Brandy Vencel first heard about Charlotte Mason when her children were tiny (and some as yet unborn). It was a divine appointment. Charlotte Mason’s philosophy sung to her soul; it was everything she didn’t know she wanted to know. Brandy was given a six-volume set of Charlotte Mason’s works for her 27th birthday. Those books are now falling apart at the seams from years of reading them over and over again.
These days, Brandy is a Christian wife and mom to four children ages 9–15. She believes in the Charlotte Mason method even more than before, now that she’s taught this way for over a decade. Her passionate interest in educational philosophy is evident wherever you find her:
Brandy is the creator of the study guide Start Here: A Journey Through Charlotte Mason’s 20 Principles.
As homeschool moms, we don’t always think of ourselves as leaders, and yet here we are with numerous young people looking to us for their education.

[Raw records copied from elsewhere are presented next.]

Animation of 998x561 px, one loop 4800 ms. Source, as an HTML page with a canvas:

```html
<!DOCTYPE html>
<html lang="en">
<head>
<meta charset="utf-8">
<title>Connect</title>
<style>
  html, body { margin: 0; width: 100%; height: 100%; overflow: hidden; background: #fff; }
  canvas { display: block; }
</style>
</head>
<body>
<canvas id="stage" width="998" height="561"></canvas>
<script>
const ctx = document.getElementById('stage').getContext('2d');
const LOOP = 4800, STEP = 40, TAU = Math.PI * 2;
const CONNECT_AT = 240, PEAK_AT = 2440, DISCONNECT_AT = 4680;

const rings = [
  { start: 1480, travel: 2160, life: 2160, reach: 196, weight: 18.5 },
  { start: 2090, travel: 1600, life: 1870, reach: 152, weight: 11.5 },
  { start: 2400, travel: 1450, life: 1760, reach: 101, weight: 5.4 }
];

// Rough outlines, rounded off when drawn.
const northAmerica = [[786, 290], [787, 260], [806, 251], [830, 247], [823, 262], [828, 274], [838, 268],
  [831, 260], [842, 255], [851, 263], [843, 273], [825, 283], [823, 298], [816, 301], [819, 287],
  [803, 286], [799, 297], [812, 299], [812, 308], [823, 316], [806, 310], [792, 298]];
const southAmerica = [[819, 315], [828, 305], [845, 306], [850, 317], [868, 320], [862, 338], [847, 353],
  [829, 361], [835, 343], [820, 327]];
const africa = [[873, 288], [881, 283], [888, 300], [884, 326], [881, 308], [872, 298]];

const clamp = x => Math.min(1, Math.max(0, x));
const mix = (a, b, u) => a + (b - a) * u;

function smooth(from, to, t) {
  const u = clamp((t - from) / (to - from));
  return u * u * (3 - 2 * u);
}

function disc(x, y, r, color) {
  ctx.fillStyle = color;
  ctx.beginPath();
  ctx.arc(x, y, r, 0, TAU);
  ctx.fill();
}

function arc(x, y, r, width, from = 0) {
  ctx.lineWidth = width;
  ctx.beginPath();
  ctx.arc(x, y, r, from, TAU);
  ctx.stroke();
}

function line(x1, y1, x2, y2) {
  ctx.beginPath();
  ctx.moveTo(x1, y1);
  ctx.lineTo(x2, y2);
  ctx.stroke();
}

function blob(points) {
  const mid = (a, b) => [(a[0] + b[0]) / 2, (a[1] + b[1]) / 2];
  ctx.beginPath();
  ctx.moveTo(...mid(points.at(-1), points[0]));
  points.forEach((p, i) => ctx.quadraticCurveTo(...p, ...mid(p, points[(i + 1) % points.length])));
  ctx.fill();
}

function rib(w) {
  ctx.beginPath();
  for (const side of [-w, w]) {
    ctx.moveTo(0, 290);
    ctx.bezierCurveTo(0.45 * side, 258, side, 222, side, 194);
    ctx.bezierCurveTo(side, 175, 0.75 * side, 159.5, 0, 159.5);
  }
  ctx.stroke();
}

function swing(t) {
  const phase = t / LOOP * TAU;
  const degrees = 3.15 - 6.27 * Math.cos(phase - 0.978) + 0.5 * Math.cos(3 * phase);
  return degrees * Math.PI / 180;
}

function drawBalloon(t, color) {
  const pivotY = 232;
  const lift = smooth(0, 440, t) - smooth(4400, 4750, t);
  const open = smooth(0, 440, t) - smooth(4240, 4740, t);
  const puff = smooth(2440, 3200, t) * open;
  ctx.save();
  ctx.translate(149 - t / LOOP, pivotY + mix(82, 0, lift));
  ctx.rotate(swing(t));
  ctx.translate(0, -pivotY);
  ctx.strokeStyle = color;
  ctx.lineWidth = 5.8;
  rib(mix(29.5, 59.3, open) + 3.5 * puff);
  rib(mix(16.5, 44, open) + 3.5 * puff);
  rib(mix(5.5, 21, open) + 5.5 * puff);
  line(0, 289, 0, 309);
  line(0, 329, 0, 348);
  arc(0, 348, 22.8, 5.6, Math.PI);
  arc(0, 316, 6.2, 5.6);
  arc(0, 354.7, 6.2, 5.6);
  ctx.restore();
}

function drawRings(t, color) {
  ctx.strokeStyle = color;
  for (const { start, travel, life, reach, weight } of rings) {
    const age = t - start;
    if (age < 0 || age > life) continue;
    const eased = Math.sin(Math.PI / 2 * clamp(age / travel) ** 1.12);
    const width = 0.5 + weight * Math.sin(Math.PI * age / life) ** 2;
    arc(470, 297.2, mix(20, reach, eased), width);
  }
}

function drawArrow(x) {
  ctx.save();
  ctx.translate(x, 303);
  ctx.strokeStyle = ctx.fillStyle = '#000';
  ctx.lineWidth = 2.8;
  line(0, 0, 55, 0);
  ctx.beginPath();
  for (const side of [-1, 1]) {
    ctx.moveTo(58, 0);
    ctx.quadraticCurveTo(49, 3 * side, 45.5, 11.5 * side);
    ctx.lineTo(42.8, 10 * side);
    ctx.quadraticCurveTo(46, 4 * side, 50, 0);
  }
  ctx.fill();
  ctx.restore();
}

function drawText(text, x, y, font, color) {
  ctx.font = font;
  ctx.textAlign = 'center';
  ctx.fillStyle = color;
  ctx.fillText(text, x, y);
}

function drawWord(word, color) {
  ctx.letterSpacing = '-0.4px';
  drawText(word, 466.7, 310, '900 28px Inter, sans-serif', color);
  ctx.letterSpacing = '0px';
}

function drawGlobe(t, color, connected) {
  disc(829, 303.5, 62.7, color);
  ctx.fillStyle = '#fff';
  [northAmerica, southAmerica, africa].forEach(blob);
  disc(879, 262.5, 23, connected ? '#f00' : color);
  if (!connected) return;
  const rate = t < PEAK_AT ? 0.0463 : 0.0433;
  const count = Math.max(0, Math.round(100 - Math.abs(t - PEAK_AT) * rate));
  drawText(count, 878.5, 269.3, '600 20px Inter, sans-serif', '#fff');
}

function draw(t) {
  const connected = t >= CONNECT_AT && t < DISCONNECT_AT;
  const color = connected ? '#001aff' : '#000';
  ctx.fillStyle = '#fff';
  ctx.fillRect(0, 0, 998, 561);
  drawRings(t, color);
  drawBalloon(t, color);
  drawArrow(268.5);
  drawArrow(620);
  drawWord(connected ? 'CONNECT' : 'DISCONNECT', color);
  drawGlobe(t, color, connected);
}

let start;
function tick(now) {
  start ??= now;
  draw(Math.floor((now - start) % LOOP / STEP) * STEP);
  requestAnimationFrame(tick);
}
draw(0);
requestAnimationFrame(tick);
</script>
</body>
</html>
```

In this session, we learn something seemingly magical: a non-confrontational, simple approach to leading our children with wisdom.
Some of the most-asked questions from mothers living the classical and Charlotte Mason philosophy are these:
- “What books should I read?”
- “And what order should I read them in?”
In this panel, you get to ask the Scholé Sisters about your reading, and they will introduce you to their favorite titles and even list them in order of difficulty!
When Charlotte Mason distilled her immense educational philosophy into a concise form (“20 Principles”), she was forced to highlight only the essentials. In this session, we will discover the internal logic of the 20 principles and how they fit together as a comprehensive whole, how they serve to balance one another, and how so many of our educational mistakes result from focusing on some of the principles while neglecting others.
Charlotte Mason encouraged her teachers to ponder a certain Spanish fresco every Sunday afternoon. She believed the characters in this grand painting could impart much wisdom in regard to education, and she wanted all parents to experience this “Great Recognition.” Join us for an intimate look at the fresco, and have your own great recognition of divine knowledge and virtue!
Charlotte Mason said that at the end of a child’s education, it doesn’t matter how much a youth knows but rather how much he cares, and how many orders of things he cares about. This was a revolutionary idea for her time! In this session, we will discuss the two aspects of love in education, why care is a good test of an education’s success or failure, what we expect students to care about, and what we can do to help develop our students’ affinities.